Stored data:
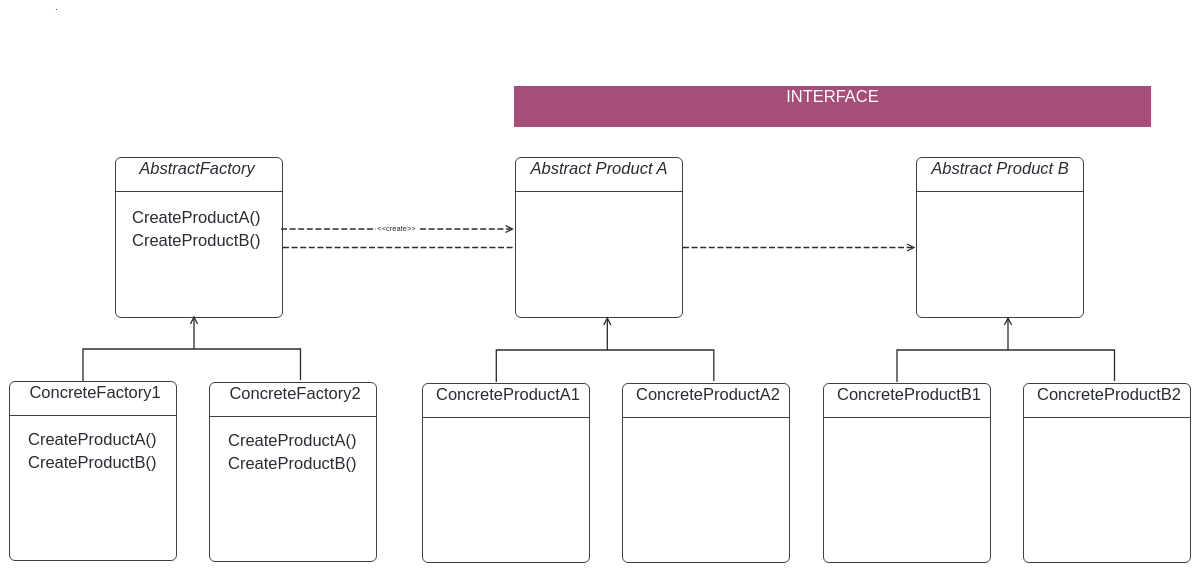
<!DOCTYPE html>
<html lang="en">
<head>
<meta charset="utf-8">
<title>Abstract Factory class diagram</title>
<style>
:root {
  --paper: #ffffff;
  --ink: #282c33;
  --line: #3a414a;
  --banner: #a64d79;
}
* { box-sizing: border-box; margin: 0; padding: 0; }
html, body { width: 1200px; height: 572px; overflow: hidden; background: var(--paper); }
body { font: 16.5px/20px "Liberation Sans", Arial, sans-serif; color: var(--ink); }
.diagram { position: relative; width: 1200px; height: 572px; overflow: hidden; }
.banner {
  position: absolute; left: 514px; top: 86px; width: 637px; height: 41px;
  background: var(--banner); color: var(--paper);
  font-size: 16.5px; font-weight: 400; text-align: center;
}
.class {
  position: absolute; left: var(--x); top: var(--y); width: 168px; height: 180px;
  border: 1px solid var(--line); border-radius: 6px; background: var(--paper);
}
.class h2 {
  height: 34px; border-bottom: 1px solid var(--line);
  font-size: 16.5px; font-weight: 400; line-height: 20px;
  text-align: center; white-space: nowrap; padding-left: 4px;
}
.class ul { list-style: none; padding: 12px 0 0 18px; line-height: 22.5px; }
.abstract { height: 161px; }
.abstract h2 { font-style: italic; padding-left: 0; }
.abstract ul { padding: 14px 0 0 16px; }
.factory h2 { padding-right: 4px; }
.connectors { position: absolute; left: 0; top: 0; fill: none; stroke: var(--ink); stroke-width: 1.3; }
.dashed { stroke-dasharray: 6 2.6; }
.connectors text { font-size: 7.5px; fill: var(--ink); stroke: none; text-anchor: middle; }
.speck { fill: var(--ink); stroke: none; }
</style>
</head>
<body>
<main class="diagram">
  <h1 class="banner">INTERFACE</h1>

  <section class="class abstract factory" style="--x:115px;--y:157px">
    <h2>AbstractFactory</h2>
    <ul><li>CreateProductA()</li><li>CreateProductB()</li></ul>
  </section>
  <section class="class abstract" style="--x:515px;--y:157px"><h2>Abstract Product A</h2></section>
  <section class="class abstract" style="--x:916px;--y:157px"><h2>Abstract Product B</h2></section>

  <section class="class" style="--x:9px;--y:381px">
    <h2>ConcreteFactory1</h2>
    <ul><li>CreateProductA()</li><li>CreateProductB()</li></ul>
  </section>
  <section class="class" style="--x:209px;--y:382px">
    <h2>ConcreteFactory2</h2>
    <ul><li>CreateProductA()</li><li>CreateProductB()</li></ul>
  </section>
  <section class="class" style="--x:422px;--y:383px"><h2>ConcreteProductA1</h2></section>
  <section class="class" style="--x:622px;--y:383px"><h2>ConcreteProductA2</h2></section>
  <section class="class" style="--x:823px;--y:383px"><h2>ConcreteProductB1</h2></section>
  <section class="class" style="--x:1023px;--y:383px"><h2>ConcreteProductB2</h2></section>

  <svg class="connectors" width="1200" height="572" viewBox="0 0 1200 572" aria-hidden="true">
    <defs>
      <path id="arrow-right" d="M-7 -3.5 L0 0 L-7 3.5"/>
      <g id="inheritance">
        <path d="M-111 64 V32 H106.5 V63 M0 32 V1"/>
        <path d="M-3.5 7 L0 0 L3.5 7"/>
      </g>
    </defs>
    <circle class="speck" cx="56.5" cy="9.5" r="0.6"/>
    <g class="dashed">
      <path d="M281 229 H376"/>
      <path d="M420 229 H512"/>
      <path d="M283 247.5 H515"/>
      <path d="M683 247.5 H913"/>
    </g>
    <text x="396.5" y="231">&lt;&lt;create&gt;&gt;</text>
    <use href="#arrow-right" x="512.5" y="229"/>
    <use href="#arrow-right" x="914" y="247.5"/>
    <use href="#inheritance" x="194" y="317"/>
    <use href="#inheritance" x="607.3" y="318"/>
    <use href="#inheritance" x="1008" y="318"/>
  </svg>
</main>
</body>
</html>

EXERCISE OBJECTIVE
The required output is each record above, reproduced exactly, without its pictures.

ANSWER TO THE PROBLEM
<!DOCTYPE html>
<html lang="en">
<head>
<meta charset="utf-8">
<title>Abstract Factory class diagram</title>
<style>
:root {
  --paper: #ffffff;
  --ink: #282c33;
  --line: #3a414a;
  --banner: #a64d79;
}
* { box-sizing: border-box; margin: 0; padding: 0; }
html, body { width: 1200px; height: 572px; overflow: hidden; background: var(--paper); }
body { font: 16.5px/20px "Liberation Sans", Arial, sans-serif; color: var(--ink); }
.diagram { position: relative; width: 1200px; height: 572px; overflow: hidden; }
.banner {
  position: absolute; left: 514px; top: 86px; width: 637px; height: 41px;
  background: var(--banner); color: var(--paper);
  font-size: 16.5px; font-weight: 400; text-align: center;
}
.class {
  position: absolute; left: var(--x); top: var(--y); width: 168px; height: 180px;
  border: 1px solid var(--line); border-radius: 6px; background: var(--paper);
}
.class h2 {
  height: 34px; border-bottom: 1px solid var(--line);
  font-size: 16.5px; font-weight: 400; line-height: 20px;
  text-align: center; white-space: nowrap; padding-left: 4px;
}
.class ul { list-style: none; padding: 12px 0 0 18px; line-height: 22.5px; }
.abstract { height: 161px; }
.abstract h2 { font-style: italic; padding-left: 0; }
.abstract ul { padding: 14px 0 0 16px; }
.factory h2 { padding-right: 4px; }
.connectors { position: absolute; left: 0; top: 0; fill: none; stroke: var(--ink); stroke-width: 1.3; }
.dashed { stroke-dasharray: 6 2.6; }
.connectors text { font-size: 7.5px; fill: var(--ink); stroke: none; text-anchor: middle; }
.speck { fill: var(--ink); stroke: none; }
</style>
</head>
<body>
<main class="diagram">
  <h1 class="banner">INTERFACE</h1>

  <section class="class abstract factory" style="--x:115px;--y:157px">
    <h2>AbstractFactory</h2>
    <ul><li>CreateProductA()</li><li>CreateProductB()</li></ul>
  </section>
  <section class="class abstract" style="--x:515px;--y:157px"><h2>Abstract Product A</h2></section>
  <section class="class abstract" style="--x:916px;--y:157px"><h2>Abstract Product B</h2></section>

  <section class="class" style="--x:9px;--y:381px">
    <h2>ConcreteFactory1</h2>
    <ul><li>CreateProductA()</li><li>CreateProductB()</li></ul>
  </section>
  <section class="class" style="--x:209px;--y:382px">
    <h2>ConcreteFactory2</h2>
    <ul><li>CreateProductA()</li><li>CreateProductB()</li></ul>
  </section>
  <section class="class" style="--x:422px;--y:383px"><h2>ConcreteProductA1</h2></section>
  <section class="class" style="--x:622px;--y:383px"><h2>ConcreteProductA2</h2></section>
  <section class="class" style="--x:823px;--y:383px"><h2>ConcreteProductB1</h2></section>
  <section class="class" style="--x:1023px;--y:383px"><h2>ConcreteProductB2</h2></section>

  <svg class="connectors" width="1200" height="572" viewBox="0 0 1200 572" aria-hidden="true">
    <defs>
      <path id="arrow-right" d="M-7 -3.5 L0 0 L-7 3.5"/>
      <g id="inheritance">
        <path d="M-111 64 V32 H106.5 V63 M0 32 V1"/>
        <path d="M-3.5 7 L0 0 L3.5 7"/>
      </g>
    </defs>
    <circle class="speck" cx="56.5" cy="9.5" r="0.6"/>
    <g class="dashed">
      <path d="M281 229 H376"/>
      <path d="M420 229 H512"/>
      <path d="M283 247.5 H515"/>
      <path d="M683 247.5 H913"/>
    </g>
    <text x="396.5" y="231">&lt;&lt;create&gt;&gt;</text>
    <use href="#arrow-right" x="512.5" y="229"/>
    <use href="#arrow-right" x="914" y="247.5"/>
    <use href="#inheritance" x="194" y="317"/>
    <use href="#inheritance" x="607.3" y="318"/>
    <use href="#inheritance" x="1008" y="318"/>
  </svg>
</main>
</body>
</html>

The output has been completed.